### [Problem description]
Some of the lines below need repeating. Reproduce exactly those between the lines holding "343Q208 356 199" and "81L121 77L126 82M77", inclusive.

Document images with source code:
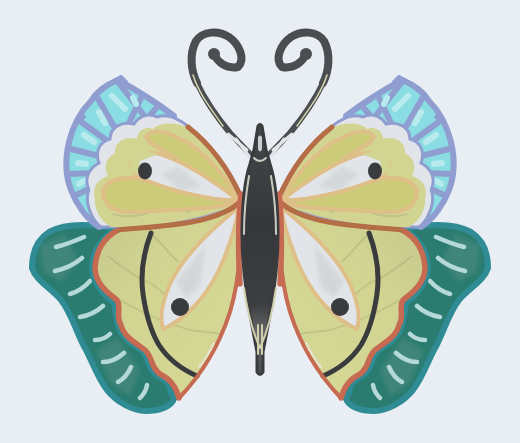
<!DOCTYPE html>
<html lang="en">
<head>
<meta charset="utf-8">
<title>Butterfly</title>
<style>
:root {
  --sky: #e8eef3;
  --ink: #393b3d;
  --antenna: #4b4e50;
  --lemon: #d2d592;
  --lemon-deep: #cccb78;
  --petal-line: #dfbf88;
  --rust: #b56d47;
  --coral: #c66a52;
  --white: #e1e5e9;
  --periwinkle: #8f9dd0;
  --aqua: #8adde2;
  --aqua-light: #b9ebee;
  --teal: #2f8c95;
  --green: #2b7c70;
  --mint: #b5d8d8;
}
html, body { margin: 0; background: var(--sky); overflow: hidden; }
svg { display: block; width: 520px; height: 443px; }
.line { fill: none; stroke-linecap: round; stroke-linejoin: round; }
.rust { stroke: var(--rust); stroke-width: 5; }
.coral { stroke: var(--coral); stroke-width: 5.5; }
.ink { stroke: var(--ink); stroke-width: 5; }
.vein { stroke: var(--periwinkle); stroke-width: 6; }
.petal { stroke: var(--petal-line); stroke-width: 4; stroke-linejoin: round; }
.dash { stroke: var(--mint); stroke-width: 4.5; }
.fold { fill: none; stroke: #7d8561; stroke-width: 2; opacity: .22; }
</style>
</head>
<body>
<svg viewBox="0 0 520 443" role="img" aria-label="Butterfly with yellow, blue and green wings">
  <defs>
    <linearGradient id="lower-shade" x1="0" y1="0" x2="1" y2="1">
      <stop offset="0" stop-color="#c3c78a"/>
      <stop offset=".4" stop-color="#d2d592"/>
      <stop offset="1" stop-color="#d6d896"/>
    </linearGradient>
    <linearGradient id="body-shade" x1="0" y1="0" x2="0" y2="1">
      <stop offset="0" stop-color="#44484a"/>
      <stop offset=".4" stop-color="#35373a"/>
      <stop offset=".72" stop-color="#3c3e40"/>
      <stop offset=".85" stop-color="#6c6e6f"/>
      <stop offset="1" stop-color="#4a4c4e"/>
    </linearGradient>
    <filter id="soft"><feGaussianBlur stdDeviation="2"/></filter>

    <g id="lower-wing">
      <path id="green-border" fill="var(--green)" stroke="var(--teal)" stroke-width="6" stroke-linejoin="round"
        d="M116 229C92 224 66 223 49 232C38 239 32 252 32 268C36 281 51 288 61 300C73 316 77 335 86 350C93 363 97 377 107 390C117 402 132 411 146 411C159 411 171 407 174 399L172 383C160 376 152 368 148 354C137 348 124 338 120 327L116 304C105 297 95 285 94 272C94 253 100 238 116 229Z"/>
      <path fill="#6f9a90" opacity=".3" filter="url(#soft)" d="M40 246L64 234L78 260L62 282L44 272ZM96 350L118 338L140 370L130 396L112 384Z"/>
      <path class="line dash" d="M56 247Q68 244 84 237M55 271Q70 268 82 258M70 294Q81 291 90 281M80 317Q93 315 103 306M95 340Q104 340 110 334M103 362Q114 362 124 353M118 382Q126 378 131 367M140 398Q146 392 147 385"/>
      <path fill="url(#lower-shade)" d="M116 229C158 228 205 222 240 203C241 248 240 280 230 312C219 347 202 374 179 397C176 389 170 380 160 374C152 366 152 354 142 348C133 343 124 336 122 326L119 304C108 295 96 286 95 270C96 250 102 237 116 229Z"/>
      <path class="fold" d="M108 256Q132 276 152 284L172 300M120 300Q150 318 190 330L222 334M150 232L178 262"/>
      <path class="petal" fill="var(--white)" d="M239 207C214 227 185 253 171 282C163 299 159 316 163 329C184 320 205 299 219 270C229 248 236 226 239 207Z"/>
      <path fill="#cdd1d2" opacity=".7" filter="url(#soft)" d="M176 282L206 244L200 286L186 298Z"/>
      <circle cx="180" cy="307" r="9" fill="var(--ink)"/>
      <path class="line ink" d="M151 233C143 254 140 272 143 294C146 315 150 330 159 345C168 359 181 369 197 376"/>
      <path class="line" stroke="var(--teal)" stroke-width="4" d="M111 232C97 241 91 255 91 270C93 285 103 296 113 302L117 326C121 339 133 346 143 352C148 363 149 374 161 379Q170 384 170 394"/>
      <path class="line coral" d="M118 230C104 237 96 251 95 267C95 282 105 291 117 300C122 308 115 316 121 325C124 338 138 344 145 350C153 357 150 367 160 374C171 379 176 387 179 398"/>
      <path class="line" stroke="var(--coral)" stroke-width="4" d="M240 204C242 245 239 282 230 312C219 346 202 374 180 397"/>
      <path class="line" stroke="#e6e3cf" stroke-width="2" d="M214 343Q208 356 199 367"/>
    </g>

    <g id="upper-wing">
      <path id="blue-border" fill="var(--aqua)" stroke="var(--periwinkle)" stroke-width="6" stroke-linejoin="round"
        d="M118 80C108 84 97 91 91 101C80 112 73 126 69 142C65 159 66 177 71 190C76 203 86 219 99 227L135 208L174 116C157 103 138 91 118 80Z"/>
      <path class="line" stroke="var(--periwinkle)" stroke-width="4" d="M114 81L121 77L126 82M77 121L84 117"/>
      <path class="line vein" d="M97 97L116 130M80 121L106 140M71 149L99 156M68 174L94 173M74 196L91 188M142 96L128 125M118 82L143 114M158 106L147 119"/>
      <path class="line" stroke="var(--aqua-light)" stroke-width="6" d="M112 96L125 109M99 112L105 123M84 135L94 142M78 163L86 164M79 184L84 181M133 98L136 104"/>
      <path fill="var(--white)" stroke="var(--periwinkle)" stroke-width="3"
        d="M240 197C228 168 211 145 190 128C180 119 168 113 157 117C148 112 138 117 134 124C122 121 110 127 110 139C99 142 95 152 99 163C88 169 84 179 89 190C84 201 91 219 101 227C150 228 207 218 240 203Z"/>
      <path fill="var(--lemon)" d="M240 197C228 168 211 145 190 128C177 123 161 121 153 129C145 126 137 131 137 139C124 135 114 143 115 153C106 158 103 167 108 176C96 180 92 188 95 199C94 209 101 222 111 227C154 228 207 218 240 203Z"/>
      <path class="fold" d="M112 214Q139 221 158 207L190 212M172 145Q186 160 207 166M166 190L207 207"/>
      <path class="petal" fill="var(--lemon-deep)" d="M238 198C216 186 195 176 177 160C164 150 151 146 146 137C151 128 166 131 181 139C205 151 226 177 238 198Z"/>
      <path class="petal" fill="var(--white)" d="M238 200C209 200 181 195 160 187C145 183 133 176 131 165C132 154 145 150 160 154C185 162 214 181 238 200Z"/>
      <path fill="var(--lemon)" d="M130 154L144 150L158 154L140 161L137 176L130 170Z"/>
      <path fill="#cfd3d4" opacity=".7" filter="url(#soft)" d="M161 174L178 166L202 187L180 190Z"/>
      <path class="petal" fill="var(--lemon-deep)" d="M238 202C207 199 172 191 148 181C128 175 106 178 103 191C102 206 116 213 134 212C164 210 207 211 238 202Z"/>
      <ellipse cx="145" cy="171" rx="7" ry="8.5" fill="var(--ink)"/>
      <path class="line rust" d="M188 127C211 145 228 168 241 197"/>
      <path class="line rust" d="M118 230C148 227 180 226 205 219C220 215 231 210 239 203"/>
    </g>

    <g id="antenna">
      <path class="line" stroke="var(--antenna)" stroke-width="8" d="M214 55C219 63 227 69 238 67C246 59 239 44 229 37C218 30 203 31 196 41C189 54 191 71 197 83"/>
      <path class="line" stroke="var(--antenna)" stroke-width="6" d="M197 83C205 100 216 116 230 133L251 155"/>
      <circle cx="214" cy="54" r="6" fill="var(--antenna)"/>
      <path class="line" stroke="#d7d6ac" stroke-width="1.5" d="M193 75C199 94 212 110 223 126"/>
      <path class="line" stroke="var(--white)" stroke-width="3" d="M228 134L247 150M236 139L252 160"/>
    </g>

    <g id="half">
      <use href="#lower-wing"/>
      <use href="#upper-wing"/>
      <use href="#antenna"/>
    </g>
  </defs>

  <rect width="520" height="443" fill="var(--sky)"/>
  <use href="#half"/>
  <use href="#half" transform="translate(520 0) scale(-1 1)"/>

  <g id="body">
    <path class="line coral" d="M241 194C238 220 238 252 240 284M279 194C282 220 282 252 280 284"/>
    <path fill="url(#body-shade)" stroke="var(--ink)" stroke-width="3" stroke-linejoin="round"
      d="M258 126Q260 123 262 126L266 150L270 164C276 182 278 207 278 235C278 266 273 300 268 326L263 352V372Q260 377 257 372V352L252 326C247 300 242 266 242 235C242 207 244 182 250 164L254 150Z"/>
    <path fill="#c9ced0" d="M258 137Q260 134 262 137V149Q260 154 258 149Z"/>
    <path class="line" stroke="#c9cbc0" stroke-width="2" d="M254 158Q260 164 266 158M249 176Q244 205 244 234M271 176Q276 205 276 234"/>
    <path class="line" stroke="#cfcfae" stroke-width="2" d="M244 288Q249 324 260 348Q271 324 276 288M258 325V354M262 325V354"/>
  </g>
</svg>
</body>
</html>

### [Problem solution]
      <path class="line" stroke="#e6e3cf" stroke-width="2" d="M214 343Q208 356 199 367"/>
    </g>

    <g id="upper-wing">
      <path id="blue-border" fill="var(--aqua)" stroke="var(--periwinkle)" stroke-width="6" stroke-linejoin="round"
        d="M118 80C108 84 97 91 91 101C80 112 73 126 69 142C65 159 66 177 71 190C76 203 86 219 99 227L135 208L174 116C157 103 138 91 118 80Z"/>
      <path class="line" stroke="var(--periwinkle)" stroke-width="4" d="M114 81L121 77L126 82M77 121L84 117"/>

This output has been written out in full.